We all know childhood obesity is a major problem! Over 9 million kids from the ages of 6 to 19 are overweight or obese. This number has tripled from what it was in 1980. Plus, a recent report predicted by the year 2030 over 44% over adults will be obese.
Now those are some scary stats!
Educators and parents need to make kids aware NOW what dictates healthy eating and get kids active. Actress Christine Taylor and fitness expert Bob Harper are committed to doing just that! They both joined forces with the United States Tennis Association to combat childhood obesity.
“Teens are spending up to seven hours a day in front of some sort of computer device. What I really try to get the parents to do is become more active. It’s just not telling your children what you want them to do; you’ve got to become a part of the solution and actually do what you want them to do,” reveals Bob.
As a mother of two, Christine, who is married to actor Ben Stiller, is committed to getting kids moving – including her own.
“My kids aren’t naturally competitive and don’t currently play on sports teams, so I always need to be creative in keeping them active. It’s sort of tricking them into physical activity because it doesn’t feel like exercise when it’s fun or when it’s a game. I also learned to put my money where my mouth is, and I participate in the game of activity with them,” Christine revealed to Healthy Hollywood.
The USTA kicked off National Childhood Obesity Awareness Month during the U.S. Open. The organization hopes to make tennis more accessible to kids everywhere. They’re hosting thousands of events around the country where families can experience tennis.
“Tennis lesson used to involve kids standing in line, hitting a ball or two and the moving back to the end of the line. It’s boring. Now, with the equipment right sized for kids, they can rally and play their first time out,” adds Christine who is a huge tennis enthusiast and has gotten her own two kids into the game.
Besides getting active, Christine also recognizes the importance of healthy eating, adding, “And that comes down to making your kids eat right and drink plenty of fluids. And that means eating well-balanced meals and avoiding candy and sugary drinks. Kids run like crazy, so they need lasting nutrition, not sugar highs.”
Even her husband Ben is taking a swing at the sport.
“Ben and I like to hit around and play short matches with our own made-up rules. This shows what kind of tennis family we are. As an anniversary present last year, I got a ball machine. I feel that is going to be my motivation to practice even when I don’t have a partner.”

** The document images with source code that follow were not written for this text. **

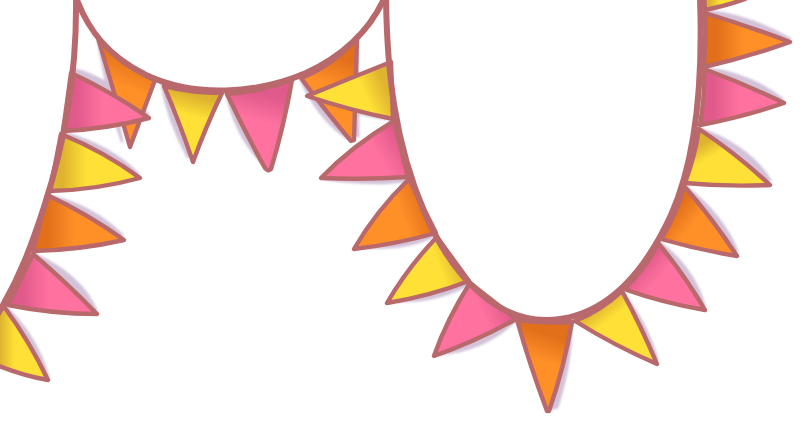
<!DOCTYPE html>
<html lang="en">
<head>
<meta charset="utf-8">
<title>Party bunting</title>
<style>
:root {
  --paper: #ffffff;
  --cord: #b9696c;
  --shadow: #d3c3d9;
  --yellow: #fee036;
  --yellow-deep: #deb32f;
  --orange: #ff8f27;
  --orange-deep: #e2701b;
  --pink: #ff719f;
  --pink-deep: #e05a8b;
}
html, body { margin: 0; background: var(--paper); overflow: hidden; }
svg { display: block; width: 803px; height: 433px; }
.cord { fill: none; stroke: var(--cord); stroke-width: 6; stroke-linecap: round; }
.flag { stroke: var(--cord); stroke-width: 4.4; stroke-linejoin: round; }
.shadows { fill: var(--shadow); stroke: var(--shadow); stroke-width: 3; stroke-linejoin: round; filter: url(#soft); }
.yellow { stop-color: var(--yellow); }
.yellow-deep { stop-color: var(--yellow-deep); }
.orange { stop-color: var(--orange); }
.orange-deep { stop-color: var(--orange-deep); }
.pink { stop-color: var(--pink); }
.pink-deep { stop-color: var(--pink-deep); }
</style>
</head>
<body>
<svg viewBox="0 0 803 433" role="img" aria-label="Strings of yellow, orange and pink bunting">
  <defs>
    <filter id="soft" x="-5%" y="-5%" width="110%" height="110%"><feGaussianBlur stdDeviation="0.9"/></filter>
    <linearGradient id="yellow-shade"><stop class="yellow-deep" offset="0.14"/><stop class="yellow" offset="0.4"/></linearGradient>
    <linearGradient id="orange-shade"><stop class="orange-deep" offset="0.16"/><stop class="orange" offset="0.46"/></linearGradient>
    <linearGradient id="pink-shade"><stop class="pink-deep" offset="0.16"/><stop class="pink" offset="0.46"/></linearGradient>
    <linearGradient id="yellow-right" href="#yellow-shade" x1="0" x2="1"/>
    <linearGradient id="orange-right" href="#orange-shade" x1="0" x2="1"/>
    <linearGradient id="pink-right" href="#pink-shade" x1="0" x2="1"/>
    <linearGradient id="yellow-left" href="#yellow-shade" x1="1" y1="0.2" x2="0" y2="0.5"/>
    <linearGradient id="orange-left" href="#orange-shade" x1="1" y1="0.2" x2="0" y2="0.5"/>
    <linearGradient id="pink-left" href="#pink-shade" x1="1" y1="0.1" x2="0" y2="0.5"/>
    <linearGradient id="yellow-down" href="#yellow-shade" x1="0.6" y1="0" x2="0.4" y2="1"/>
    <linearGradient id="orange-down" href="#orange-shade" x1="0.6" y1="0" x2="0.4" y2="1"/>
    <linearGradient id="pink-down" href="#pink-shade" x1="0.6" y1="0" x2="0.4" y2="1"/>
    <linearGradient id="yellow-slant" href="#yellow-shade" x1="0.2" y1="0.1" x2="0.8" y2="0.8"/>
    <linearGradient id="orange-slant" href="#orange-shade" x1="0.1" y1="0.2" x2="0.9" y2="0.8"/>
    <linearGradient id="pink-slant" href="#pink-shade" x1="0.1" y1="0.2" x2="0.9" y2="0.8"/>
  </defs>

  <g class="shadows">
    <path d="M72 69Q105 76 148 114L72 127ZM64 133Q110 146 138 174L60 187ZM50 196Q92 206 122 235L45 247ZM36 255Q80 275 96 310L20 302ZM8 309Q38 340 48 377L20 365Z"/>
    <path d="M98 40L122 141L112 110ZM162 84Q168 120 188 157L200 100ZM227 95Q236 135 262 163L275 100ZM300 78Q318 118 347 138L345 80Z"/>
    <path d="M340 84L357 35L358 136L350 130Z"/>
    <path d="M391 119Q360 116 318 99L385 88ZM408 180Q380 186 326 179L395 160ZM436 235Q408 250 360 247L420 215ZM470 283Q440 302 394 301L450 265ZM516 320Q485 350 440 354L490 315Z"/>
    <path d="M571 322Q572 360 557 407L550 409L555 330ZM622 293Q645 320 657 359L610 320ZM660 243Q693 268 704 305L640 270ZM686 187Q722 215 737 251L680 220ZM700 129Q748 146 770 180L700 160ZM704 68Q750 74 782 99L712 92ZM705 11Q748 15 790 39L712 34ZM706 6L747 -2L730 -5Z"/>
  </g>

  <g id="middle-string">
    <path class="flag" fill="url(#orange-down)" d="M98 38Q122 65 155 80L130 147Q114 92 98 38Z"/>
    <path class="flag" fill="url(#yellow-down)" d="M164 86Q192 93 222 93Q206 126 193 162Q179 121 164 86Z"/>
    <path class="flag" fill="url(#pink-down)" d="M227 94Q260 92 292 80Q284 126 271 169Q268 172 265 168Q245 132 227 94Z"/>
    <path class="flag" fill="url(#orange-down)" d="M301 78Q332 66 357 38L354 140L351 141Q323 108 301 78Z"/>
    <path class="cord" d="M77 0C88 29 107 56 146 75C195 98 257 94 306 73C345 55 369 31 384 -1"/>
  </g>

  <g id="left-string">
    <path class="flag" fill="url(#pink-right)" d="M71 73Q112 92 149 118Q107 129 63 131Z"/>
    <path class="flag" fill="url(#yellow-right)" d="M61 134Q105 152 140 178Q96 190 50 191Z"/>
    <path class="flag" fill="url(#orange-right)" d="M47 195Q88 214 124 240Q80 250 33 251Z"/>
    <path class="flag" fill="url(#pink-right)" d="M33 254Q66 282 97 314Q52 314 8 305Z"/>
    <path class="flag" fill="url(#yellow-right)" d="M5 308Q30 342 48 380Q20 375 -8 363L-8 312Z"/>
    <path class="cord" d="M76 -2C77 69 66 139 44 207C33 241 20 278 -4 317"/>
  </g>

  <g id="right-string">
    <path class="flag" fill="url(#yellow-left)" d="M391 62Q348 79 307 96Q349 110 393 119Z"/>
    <path class="flag" fill="url(#pink-left)" d="M394 121Q352 146 321 178Q365 180 408 177Z"/>
    <path class="flag" fill="url(#orange-left)" d="M409 179Q376 211 354 249Q397 244 436 233Z"/>
    <path class="flag" fill="url(#yellow-left)" d="M437 237Q408 267 387 303Q430 296 469 281Z"/>
    <path class="flag" fill="url(#pink-left)" d="M470 283Q447 319 434 356Q477 341 516 319Z"/>
    <path class="flag" fill="url(#orange-down)" d="M517 320Q545 324 572 322Q564 368 549 411L547 411Q530 366 517 320Z"/>
    <path class="flag" fill="url(#yellow-slant)" d="M575 321Q601 311 622 291Q641 326 657 364Q615 346 575 321Z"/>
    <path class="flag" fill="url(#pink-slant)" d="M624 289Q646 269 658 243Q684 274 705 310Q663 303 624 289Z"/>
    <path class="flag" fill="url(#orange-slant)" d="M661 239Q677 214 684 186Q713 219 737 256Q699 250 661 239Z"/>
    <path class="flag" fill="url(#yellow-slant)" d="M685 183Q695 156 699 129Q737 154 770 185Q727 187 685 183Z"/>
    <path class="flag" fill="url(#pink-right)" d="M700 125Q705 97 704 69Q745 84 784 103Q743 117 700 125Z"/>
    <path class="flag" fill="url(#orange-right)" d="M704 67Q706 40 705 13Q748 26 790 42Q748 57 704 67Z"/>
    <path class="flag" fill="url(#yellow-right)" d="M705 10Q726 6 745 -1L745 -8L704 -8Z"/>
    <path class="cord" d="M386 -2C387 73 395 143 424 211C452 277 497 322 549 320C602 318 641 280 671 215C697 157 703 81 700 -2"/>
  </g>
</svg>
</body>
</html>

The USTA is offering thousands of events around the country to get kids on the court. Check out www.youthtennis.com. Happy swinging!
-- Terri MacLeod